I snuck into a conference a few weeks ago and heard one of the best sermons I have ever heard.
I had attended a lunch event hosted by Tim Keller and the City to City church planting team he works with. That luncheon coincided with a larger conference being held at Moody Church, just down the road. I had my luncheon name tag, so I decided to slip into the foyer of the conference to see if there were any good books on sale.
The next speaker was being introduced in the sanctuary, so I used the side door and slid into a pew in the back to listen for a few minutes. Dr. Charlie Dates, the pastor of Progressive Baptist Church in Chicago took the pulpit. Moody Church’s Sanctuary is grand. Expansive ceiling. Golden organ. The pews were fairly full, with clergy from the diverse Chicago area, but the crowd was predominantly white. I assumed the room was fairly conservative based on the context of that particular church and conference, and by the crickets when Reverend Dates commented that Peter was the first person to conceal and carry and that Jesus rebuked him.
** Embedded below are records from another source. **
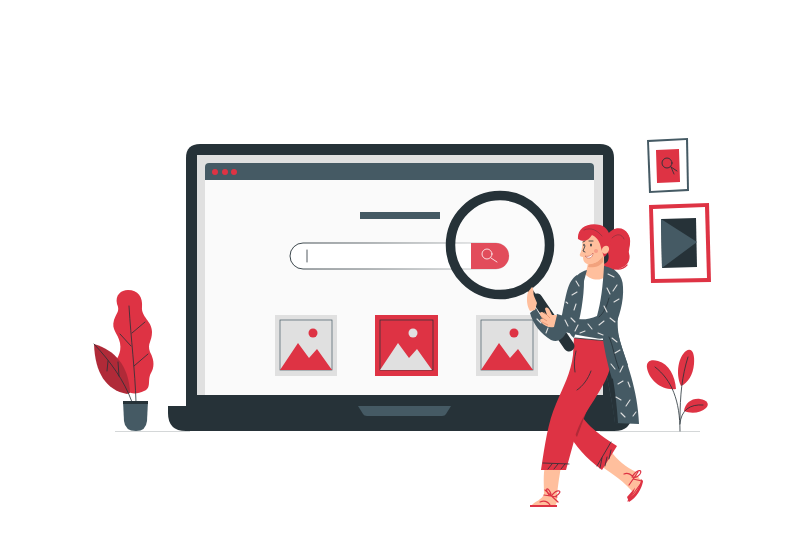
<!DOCTYPE html>
<html lang="en">
<head>
<meta charset="utf-8">
<title>Image search illustration</title>
<style>
:root{--red:#de3344;--deep-red:#b02a38;--ink:#263238;--slate:#455a64;--pale:#e0e0e0;--paper:#fafafa;--skin:#ffbf9d;--skin-shade:#f2a27d;--white:#fff}
html,body{margin:0;padding:0;background:var(--white);overflow:hidden}
svg{display:block;width:800px;height:533px}
.red{fill:var(--red)}.deep-red{fill:var(--deep-red)}.ink{fill:var(--ink)}.slate{fill:var(--slate)}
.pale{fill:var(--pale)}.paper{fill:var(--paper)}.white{fill:var(--white)}.skin{fill:var(--skin)}.skin-shade{fill:var(--skin-shade)}
.line{fill:none;stroke:var(--ink);stroke-width:.8;stroke-linecap:round;stroke-linejoin:round}
.red-line{fill:none;stroke:var(--red);stroke-width:1.2;stroke-linecap:round;stroke-linejoin:round}
.fleck{fill:none;stroke:var(--pale);stroke-width:1.1;stroke-linecap:round}
</style>
</head>
<body>
<svg viewBox="0 0 800 533" role="img" aria-label="Woman holding a large magnifying glass over an image search page on a laptop">
<defs>
<g id="mountains"><path d="M5 55 23 28 34 43 42 34 57 55Z"/><circle cx="38" cy="18" r="4.500"/></g>
<g id="search-icon" fill="none" stroke-linecap="round"><circle r="5"/><path d="M4 4 10 8"/></g>
<linearGradient id="fade" x1="0" x2="1"><stop offset="0" stop-color="#263238"/><stop offset=".35" stop-color="#263238" stop-opacity=".8"/><stop offset="1" stop-color="#263238" stop-opacity=".15"/></linearGradient>
</defs>

<g id="floor" stroke="#c9cdcf" stroke-width=".8"><path d="M115 431.500H190M600 431.500H700"/></g>

<g id="wall-frames">
<g id="search-frame">
<polygon class="slate" points="647,140 688,138 689,191 649,193"/>
<polygon class="white" points="649,142 686,140 687,189 651,191"/>
<polygon class="red" points="656,150 679,149 680,182 657,183"/>
<use href="#search-icon" x="667" y="163" stroke="#263238" stroke-width=".9"/>
<path class="line" d="M671 167 674 174"/>
</g>
<g id="video-frame">
<polygon class="red" points="649,205 709,203 711,282 651,283"/>
<polygon class="white" points="653,209 705,207 707,278 655,279"/>
<polygon class="ink" points="661,219 696,218 697,267 662,268"/>
<polygon class="slate" points="661,219 697,242 662,268"/>
</g>
</g>

<g id="laptop">
<path class="ink" d="M186 408V158Q186 144 200 144H600Q614 144 614 158V408Z"/>
<rect class="pale" x="197" y="155" width="406" height="240"/>
<path class="paper" d="M205 395V167Q205 163 209 163H590Q594 163 594 167V395Z"/>
<path class="slate" d="M205 180V167Q205 163 209 163H590Q594 163 594 167V180Z"/>
<g id="window-dots" class="red"><circle cx="215" cy="172" r="3"/><circle cx="225" cy="172" r="3"/><circle cx="234" cy="172" r="3"/></g>
<path class="ink" d="M168 406H632V413Q632 431 614 431H186Q168 431 168 413Z"/>
<path class="slate" d="M358 406H451L446 414Q445 416 442 416H367Q364 416 363 414Z"/>
</g>

<g id="search-page">
<rect class="slate" x="360" y="212" width="80" height="7"/>
<g id="search-field">
<rect x="290" y="243" width="219" height="26" rx="13" fill="#fff" stroke="url(#fade)" stroke-width=".9"/>
<path class="line" d="M307 250V262"/>
<path class="red" d="M471 243H496A13 13 0 0 1 496 269H471Z"/>
<use href="#search-icon" x="487" y="254" stroke="#fff" stroke-width=".8"/>
</g>
<g id="results">
<g transform="translate(275 315)"><rect class="pale" width="62" height="61"/><rect x="5" y="5" width="52" height="50" fill="none" stroke="#455a64" stroke-width=".7"/><use href="#mountains" class="red"/></g>
<g transform="translate(375 315)"><rect class="red" width="63" height="61"/><rect x="5" y="5" width="53" height="50" fill="none" stroke="#263238" stroke-width=".7"/><use href="#mountains" class="pale"/></g>
<g transform="translate(476 315)"><rect class="pale" width="62" height="61"/><rect x="5" y="5" width="52" height="50" fill="none" stroke="#455a64" stroke-width=".7"/><use href="#mountains" class="red"/></g>
</g>
</g>

<g id="potted-plant">
<path class="red" d="M131 393C118 388 111 377 114 367C116 358 122 354 120 343C118 333 111 330 114 320C117 312 120 311 117 304C115 295 121 290 128 290C138 290 143 297 142 307C141 317 152 321 152 332C152 342 147 343 150 352C155 361 154 368 151 373C147 380 152 388 144 391C140 393 135 394 131 393Z"/>
<path class="deep-red" d="M127 394C106 390 95 373 94 344C115 350 129 366 130 393Z"/>
<path class="line" d="M129 306C131 340 135 370 136 402M94 344C110 361 124 380 132 402M131 346 120 334M132 333 145 322M134 366 148 354M108 361 107 371M119 376 118 362"/>
<path class="slate" d="M123 401H148L147 421Q146 431 136 431Q125 431 124 421Z"/>
<path class="ink" d="M123 401H148V404H123Z"/>
</g>

<g id="sprout">
<path class="red" d="M676 389C662 391 649 380 647 368C646 361 651 359 658 361C669 364 675 376 676 389Z"/>
<path class="red" d="M681 386C675 373 679 356 686 351C692 347 695 354 694 364C693 375 688 383 681 386Z"/>
<path class="red" d="M684 411C685 403 692 398 700 399C707 400 710 404 706 408C701 413 691 414 684 411Z"/>
<path class="line" d="M655 367C672 380 680 401 680 431M688 357C682 376 680 395 680 420M703 405C690 404 681 410 680 424"/>
</g>

<g id="woman">
<g id="back-leg">
<path class="skin" d="M597 463 610 450C618 461 626 467 636 472L641 483 635 494 629 488C621 479 609 472 597 463Z"/>
<path class="red" d="M629 502 627 497 634 489 641 479 643 481C642 489 636 498 629 502Z"/>
<path class="skin" d="M630 498C633 494 635 490 635 486L638 477 641 480C640 487 635 494 630 498Z"/>
<path class="red-line" d="M624 474C628 472 632 475 634 478M629 485 638 472M632 477C637 469 643 469 640 474C638 477 635 478 632 477M633 479 642 481M628 501 642 482"/>
<path class="red" d="M575 399C579 419 592 430 617 446L602 470C586 458 575 446 568 432Z"/>
<path class="deep-red" d="M575 399 593 394 577 437C573 432 570 427 568 422Z"/>
<path class="line" d="M611 442 597 466M607 457 605 466M611 450 609 459M602 458 600 468"/>
</g>
<g id="front-leg">
<path class="skin" d="M545 466H561C559 480 557 489 557 502L555 506H531C535 501 542 500 544 494C544 484 543 475 545 466Z"/>
<path class="red" d="M530 505H557V507H530Z"/>
<path class="red-line" d="M544 495 557 497M545 490 558 502M549 495C544 488 548 486 551 494M552 495C558 488 564 491 556 496M540 502C545 500 548 502 550 505"/>
</g>
<g id="coat-back">
<path class="slate" d="M600 270 623 288C619 306 615 323 620 341C626 362 638 389 639 424L615 423C612 398 605 371 602 345Z"/>
<path class="ink" d="M606 347C611 366 616 390 618 423H615C612 400 607 376 603 357Z"/>
</g>
<path id="trousers" class="red" d="M574 337 609 340C614 358 611 371 603 385C592 405 578 421 574 441L566 470H541C545 444 548 422 556 404C563 387 571 373 573 355Z"/>
<path class="line" d="M543 463 569 464M548 469 552 464M554 469 558 464M561 469 565 464M576 351C574 359 574 365 575 372M591 371C588 379 583 386 577 390"/>

<g id="magnifying-glass">
<circle cx="500" cy="245" r="49.500" fill="#fff" fill-opacity=".12" stroke="#263238" stroke-width="9.500"/>
<path d="M527 286 536 299" stroke="#263238" stroke-width="5"/>
<path d="M537 299 569 346" stroke="#263238" stroke-width="11" stroke-linecap="round"/>
</g>

<g id="far-arm">
<path class="slate" d="M577 275C567 281 566 297 562 315L555 328C546 322 540 316 536 308L530 313C533 324 541 334 551 340C558 343 563 339 567 331L579 304Z"/>
<path class="skin" d="M530 311C527 306 526 299 528 292L532 287C534 288 533 293 534 296L537 303 535 310Z"/>
<path class="fleck" d="M537 319 541 323M548 328 546 333M566 302 570 305"/>
</g>

<path id="shirt" class="white" d="M586 270 604 272C603 295 602 315 608 341L574 338C575 327 579 314 579 303C579 291 579 280 586 270Z"/>
<path class="line" d="M575 338 608 341" stroke-width=".4"/>

<g id="ponytail">
<path class="red" d="M607 236C612 226 624 226 628 234C632 241 629 246 628 251C632 258 628 266 621 268C615 271 606 270 603 264C609 263 610 257 607 250Z"/>
<path class="red-line" d="M625 232C633 239 628 247 628 254M610 266C617 271 623 269 627 265"/>
</g>
<g id="head">
<path class="skin" d="M588 259 604 254C604 263 604 270 606 276C600 282 590 280 585 274C587 269 588 265 588 259Z"/>
<path class="skin-shade" d="M589 264C596 264 600 260 603 255L603 262C599 267 593 268 588 267Z"/>
<path class="skin" d="M583 236C582 243 583 248 580 254C579 256 581 257 583 257C583 262 586 265 591 264C598 263 604 257 607 249L605 234 590 231Z"/>
<path class="red" d="M578 239C577 228 588 222 600 225C607 227 611 234 610 241C611 248 608 254 604 257C602 251 601 248 600 244C598 239 596 237 592 235C589 240 584 243 578 239Z"/>
<path class="skin" d="M602 249C604 244 610 245 609 250C608 254 604 255 602 252Z"/>
<ellipse class="ink" cx="591" cy="245" rx=".9" ry="1.500"/><ellipse class="ink" cx="584" cy="245" rx=".7" ry="1.300"/>
<path class="line" d="M589 241 593 241M583 242 585 241M585 246 583 251 585 252"/>
<path d="M585 256C588 257 591 256 593 253C593 258 588 260 585 256Z" fill="#fff" stroke="#c95c4c" stroke-width=".6"/>
<circle class="red" cx="596" cy="251" r="2" opacity=".25"/>
<path class="line" d="M584 230C591 227 597 230 602 236M612 238C617 233 622 234 624 239" stroke-width=".4" opacity=".4"/>
</g>

<g id="coat-front">
<path class="slate" d="M587 270C580 272 574 276 572 285C569 298 567 309 565 321C568 331 571 336 574 338C581 318 584 296 584 281Z"/>
<path class="slate" d="M604 266C615 268 623 275 623 287C624 302 619 317 614 329C610 338 602 340 595 338C581 336 567 333 552 328L557 314C572 319 584 322 597 316C601 302 603 285 604 266Z"/>
<path class="slate" d="M602 333 617 325C618 338 623 350 628 365L612 379C607 363 604 348 602 333Z"/>
<path class="line" d="M599 317C604 313 607 306 609 298M609 337C613 345 614 356 619 369"/>
<path class="fleck" d="M576 281 579 286M572 295 577 292M576 304 574 310M571 318 575 322M608 274 614 277M617 285 613 291M607 288 610 294M614 302 619 299M604 306 607 312M610 318 615 322M599 325 604 321M588 324 592 329M578 325 575 331M565 320 568 326M598 333 603 335M585 331 580 333M612 338 617 342M615 353 620 350M611 364 615 369M623 366 620 372M618 384 623 381M628 382 630 387M616 397 621 400M630 400 626 406M621 413 625 417M633 416 636 412"/>
</g>
<g id="near-hand">
<path class="skin" d="M557 315 554 327C549 328 544 326 541 322C539 320 541 318 543 319L540 315C539 312 542 311 544 313L547 315 545 309C546 306 549 308 550 311L552 315Z"/>
<path d="M541 317 547 321M544 312 550 318M542 322 548 325" fill="none" stroke="#d9805e" stroke-width=".6"/>
</g>
</g>
</svg>
</body>
</html>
Reverend Dates’ preaching was prolific. He walked in the proud tradition of black preaching that goes back generation after generation in America. He was genuinely masterful, and I felt like I was listening to preaching for the first time. He did not tip-toe around political issues like good Reformed preachers often do. He named Trump and his improprieties in ways that felt faithful to the Gospel. He called out the church, and the white church in particular for being passive, for being silent when silence meant complicity. I remember particularly well that he called out the white church’s constant talk about becoming multi-cultural yet our obstinate willingness to continue sitting on our hands. “If you want to come to our black churches, you are welcome,” he said.
The room felt split.
I felt split. He made me aware of my skin color in a prophetic way. I was responsible for it.
What does it mean to be a white pastor in a predominantly white church on the north side of a city divided into north and south, black and white? What obligation do majority-white churches have to the most important moral issue of our time? How do we fulfill that obligation? What would my (our) inaction make me (us) guilty of?
We are continuing to experience a movement of social pietism in the world today. This pietism was kindled by the courage of men like Martin Luther King Jr. and women like Rosa Parks and Ruby Bridges who forced a dominant culture to view its violent error by insisting that the kingdom of God was incongruent with privilege and power resting disproportionally with a particular race. Their courage helped a country see how the Kingdom of God could be at hand on a bus or in a school.
This pietism is sparked by a certain form of literacy that has given us the ability to read our past differently, from the perspective of the weak and not the powerful. This is a movement that insists on the equality and dignity of all people, knit together, crafted in all our particularity by the Creator. This pietism is as rooted in the Gospel of Jesus Christ as any pietism of the past.